I&P’s investment thesis aims to answer the financing and support needs of SMEs in Africa’s “missing middle”, with the firm believing SMEs are facing three major obstacles that are impeding their growth. These are limited access to long-term finance, limited access to skills, and low governance and management practices.
“Despite these challenges, African SMEs have a key role to play for the development of the continent,” Vincent-Genod says.
“It is indeed acknowledged that these enterprises create sustainable employment for both qualified and unqualified workers, develop market-based solutions, improve access to essential goods and services, build and structure local economic fabrics, and contribute to political stability and social redistribution.”
I&P targets early-stage and growth stage startups, and has invested in 15 African countries since 2002. These have mostly been in West Francophone Africa, but also in Central Africa, the Indian Ocean and some English-speaking countries.
Its portfolio includes more than 60 SMEs in sectors such as microfinance, healthcare, agribusiness, and education, with I&P an investor in PAYG solar firm PEG Africa last year.
“As an impact investor, I&P endeavours to achieve economic, social, and governance impact through its investments,” says Vincent-Genod.
The company has African offices in Senegal, Ivory Coast, Burkina Faso, Ghana, Cameroon and Madagascar, and is about to launch a new office in Kenya. It looks to maximise its impact on five themes.
Vincent-Genod says these are promoting African entrepreneurship and contributing to the development of the private sector, ensuring better working and living conditions for African workers, reducing carbon footprint, ensuring integrity and good governance, and raising awareness about the dynamism of African entrepreneurship.
“We target SMEs with a potentially strong impact on their stakeholders: employees, clients, suppliers and distributors, local communities, and public authorities,” he says.

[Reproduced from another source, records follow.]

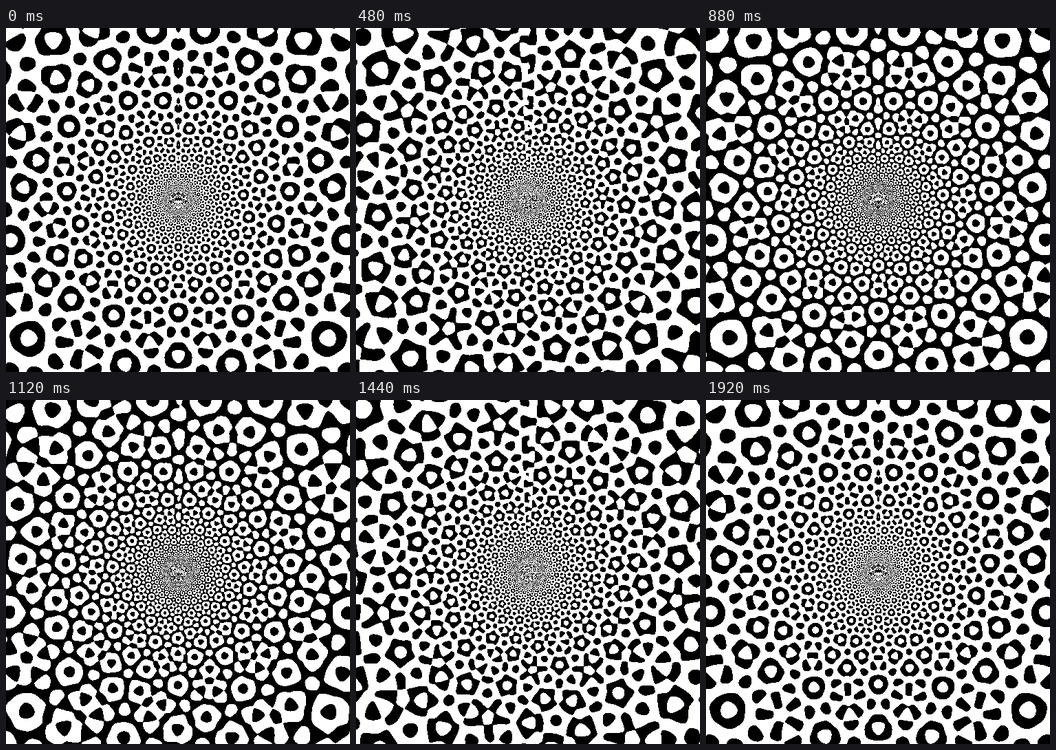
Animation of 500x500 px, one loop 2000 ms. Source, as an HTML page with a canvas:

```html
<!DOCTYPE html>
<html lang="en">
<head>
<meta charset="utf-8">
<title>Log-polar quasicrystal</title>
<style>
  html, body { margin: 0; width: 100%; height: 100%; overflow: hidden; background: #fff; }
  canvas { display: block; width: 100vw; height: 100vh; image-rendering: pixelated; }
</style>
</head>
<body>
<canvas id="stage" width="500" height="500"></canvas>
<script>
const SIZE = 500;
const WAVES = 5;
const STRIPES = 61;
const THRESHOLD = -0.25;
const STEP_MS = 80;
const STEPS = 25; // the last step repeats the first pose

const ctx = document.getElementById('stage').getContext('2d');
const image = ctx.createImageData(SIZE, SIZE);
const pixels = new Uint32Array(image.data.buffer);
const BLACK = 0xff000000, WHITE = 0xffffffff;

// Plane waves in (angle, log radius) space, split into cosine and sine parts.
const cosSum = new Float32Array(SIZE * SIZE);
const sinSum = new Float32Array(SIZE * SIZE);
const directions = Array.from({ length: WAVES }, (_, j) => {
  const angle = j * Math.PI / WAVES;
  return [STRIPES * Math.cos(angle), STRIPES * Math.sin(angle)];
});

for (let y = 0, p = 0; y < SIZE; y++) {
  for (let x = 0; x < SIZE; x++, p++) {
    const dx = x - SIZE / 2, dy = y - SIZE / 2;
    const theta = Math.atan2(dx, dy);
    const rho = Math.log(Math.hypot(dx, dy) || 1);
    for (const [kTheta, kRho] of directions) {
      const arg = kTheta * theta - kRho * rho;
      cosSum[p] += Math.cos(arg);
      sinSum[p] += Math.sin(arg);
    }
  }
}

function draw(step) {
  const phase = 2 * Math.PI * step / (STEPS - 1);
  const c = Math.cos(phase), s = Math.sin(phase);
  for (let p = 0; p < pixels.length; p++) {
    pixels[p] = cosSum[p] * c - sinSum[p] * s > THRESHOLD ? WHITE : BLACK;
  }
  ctx.putImageData(image, 0, 0);
}

let shown = 0;
draw(shown);
const start = performance.now();

function tick() {
  const step = Math.floor((performance.now() - start) / STEP_MS) % STEPS;
  if (step !== shown) draw(shown = step);
  requestAnimationFrame(tick);
}
requestAnimationFrame(tick);
</script>
</body>
</html>
```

I&P’s IPDEV2 intiative, established in 2015, is the first network of African fund managers dedicated to early-stage and small growing businesses. IPDEV2 will incubate and sponsor 10 impact funds in 10 African countries over the next 10 years.
“Each fund will be managed by a first-time investment team supported by I&P and will invest equity and quasi-equity into 50 high-potential SMEs over 10 years,” Vincent-Genod says.
“Lean teams and high proximity will allow them to finance the neglected segment of early stage and small growing businesses with investment needs below EUR500,000 (US$540,000).”
Thanks to a strong leverage effect on local fundraising, IPDEV2’s network is also aiming to unlock EUR100 million (US$108 million) of African and international capital to finance 500 SMEs and directly create 15,000 formal jobs. Investors include large institutional funders such as the West African Bank of Development and private foundations such as the Lundin Foundation and Caritas.